Data records START
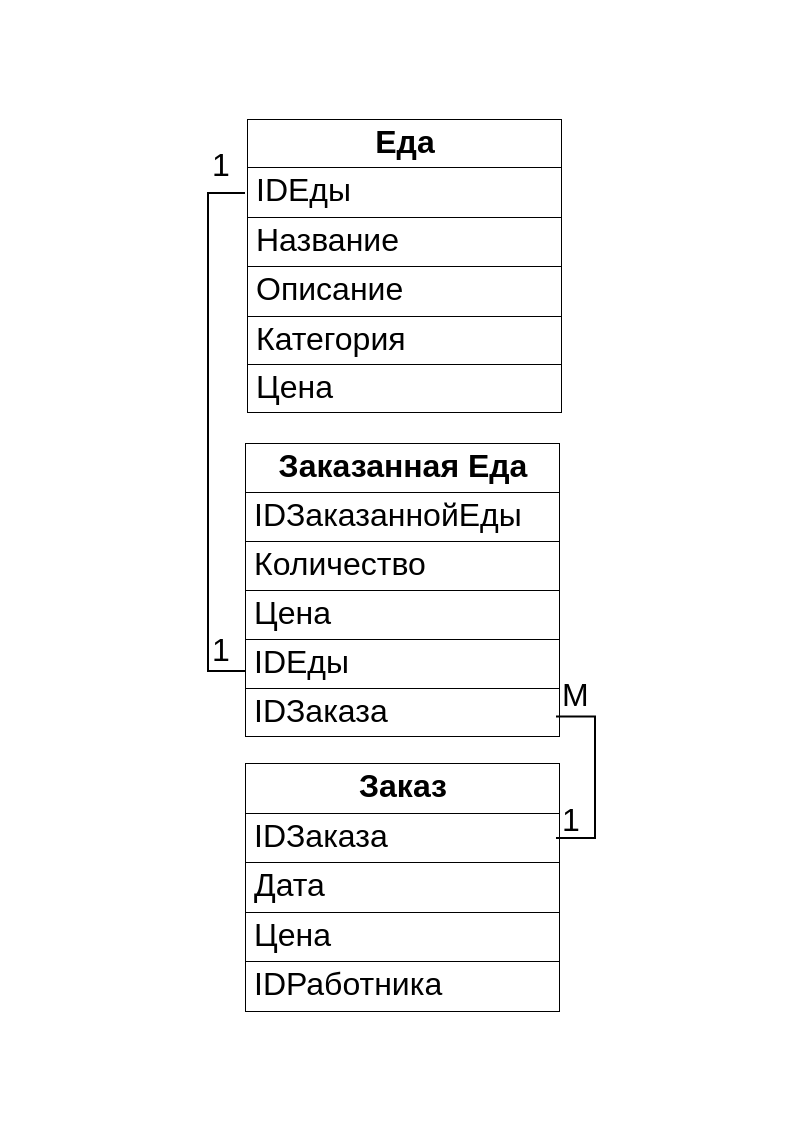
<!DOCTYPE html>
<html lang="ru">
<head>
<meta charset="utf-8">
<title>Схема данных: Еда, Заказанная Еда, Заказ</title>
<style>
:root {
  --paper: #ffffff;
  --ink: #000000;
}
* { box-sizing: border-box; margin: 0; padding: 0; }
html, body { width: 794px; height: 1123px; overflow: hidden; background: var(--paper); }
.diagram {
  position: relative;
  width: 794px;
  height: 1123px;
  overflow: hidden;
  color: var(--ink);
  font: 32px/37px "Liberation Sans", Arial, sans-serif;
}
.entity {
  position: absolute;
  display: grid;
  width: 315px;
  border: 1px solid var(--ink);
  border-bottom: 0;
}
.entity h2, .entity li {
  padding: 4px 7px 0 8px;
  border-bottom: 1px solid var(--ink);
  white-space: nowrap;
}
.entity h2 { font: inherit; font-weight: 700; text-align: center; }
.entity ul { display: contents; list-style: none; }
.food { left: 247px; top: 119px; grid-template-rows: 48px 50px 49px 50px 48px 48px; }
.ordered-food { left: 245px; top: 443px; grid-template-rows: 49px 49px 49px 49px 49px 48px; }
.order { left: 245px; top: 763px; grid-template-rows: 50px 49px 50px 49px 50px; }
.relations { position: absolute; inset: 0; fill: none; stroke: var(--ink); stroke-width: 2; }
.cardinality { position: absolute; }
.food-end { left: 212px; top: 147px; }
.ordered-food-end { left: 212px; top: 632px; }
.many-end { left: 562px; top: 677px; }
.order-end { left: 562px; top: 802px; }
</style>
</head>
<body>
<main class="diagram">
  <section class="entity food">
    <h2>Еда</h2>
    <ul>
      <li>IDЕды</li>
      <li>Название</li>
      <li>Описание</li>
      <li>Категория</li>
      <li>Цена</li>
    </ul>
  </section>

  <section class="entity ordered-food">
    <h2>Заказанная Еда</h2>
    <ul>
      <li>IDЗаказаннойЕды</li>
      <li>Количество</li>
      <li>Цена</li>
      <li>IDЕды</li>
      <li>IDЗаказа</li>
    </ul>
  </section>

  <section class="entity order">
    <h2>Заказ</h2>
    <ul>
      <li>IDЗаказа</li>
      <li>Дата</li>
      <li>Цена</li>
      <li>IDРаботника</li>
    </ul>
  </section>

  <svg class="relations" width="794" height="1123" viewBox="0 0 794 1123" aria-hidden="true">
    <polyline points="245,193 208,193 208,671 246,671"/>
    <polyline points="556,716.5 595,716.5 595,838 556,838"/>
  </svg>

  <span class="cardinality food-end">1</span>
  <span class="cardinality ordered-food-end">1</span>
  <span class="cardinality many-end">М</span>
  <span class="cardinality order-end">1</span>
</main>
</body>
</html>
Data records END
• _Directions for this task_:
Omitting the pictures, write out the material above exactly as it stands.

• _Response below_:
<!DOCTYPE html>
<html lang="ru">
<head>
<meta charset="utf-8">
<title>Схема данных: Еда, Заказанная Еда, Заказ</title>
<style>
:root {
  --paper: #ffffff;
  --ink: #000000;
}
* { box-sizing: border-box; margin: 0; padding: 0; }
html, body { width: 794px; height: 1123px; overflow: hidden; background: var(--paper); }
.diagram {
  position: relative;
  width: 794px;
  height: 1123px;
  overflow: hidden;
  color: var(--ink);
  font: 32px/37px "Liberation Sans", Arial, sans-serif;
}
.entity {
  position: absolute;
  display: grid;
  width: 315px;
  border: 1px solid var(--ink);
  border-bottom: 0;
}
.entity h2, .entity li {
  padding: 4px 7px 0 8px;
  border-bottom: 1px solid var(--ink);
  white-space: nowrap;
}
.entity h2 { font: inherit; font-weight: 700; text-align: center; }
.entity ul { display: contents; list-style: none; }
.food { left: 247px; top: 119px; grid-template-rows: 48px 50px 49px 50px 48px 48px; }
.ordered-food { left: 245px; top: 443px; grid-template-rows: 49px 49px 49px 49px 49px 48px; }
.order { left: 245px; top: 763px; grid-template-rows: 50px 49px 50px 49px 50px; }
.relations { position: absolute; inset: 0; fill: none; stroke: var(--ink); stroke-width: 2; }
.cardinality { position: absolute; }
.food-end { left: 212px; top: 147px; }
.ordered-food-end { left: 212px; top: 632px; }
.many-end { left: 562px; top: 677px; }
.order-end { left: 562px; top: 802px; }
</style>
</head>
<body>
<main class="diagram">
  <section class="entity food">
    <h2>Еда</h2>
    <ul>
      <li>IDЕды</li>
      <li>Название</li>
      <li>Описание</li>
      <li>Категория</li>
      <li>Цена</li>
    </ul>
  </section>

  <section class="entity ordered-food">
    <h2>Заказанная Еда</h2>
    <ul>
      <li>IDЗаказаннойЕды</li>
      <li>Количество</li>
      <li>Цена</li>
      <li>IDЕды</li>
      <li>IDЗаказа</li>
    </ul>
  </section>

  <section class="entity order">
    <h2>Заказ</h2>
    <ul>
      <li>IDЗаказа</li>
      <li>Дата</li>
      <li>Цена</li>
      <li>IDРаботника</li>
    </ul>
  </section>

  <svg class="relations" width="794" height="1123" viewBox="0 0 794 1123" aria-hidden="true">
    <polyline points="245,193 208,193 208,671 246,671"/>
    <polyline points="556,716.5 595,716.5 595,838 556,838"/>
  </svg>

  <span class="cardinality food-end">1</span>
  <span class="cardinality ordered-food-end">1</span>
  <span class="cardinality many-end">М</span>
  <span class="cardinality order-end">1</span>
</main>
</body>
</html>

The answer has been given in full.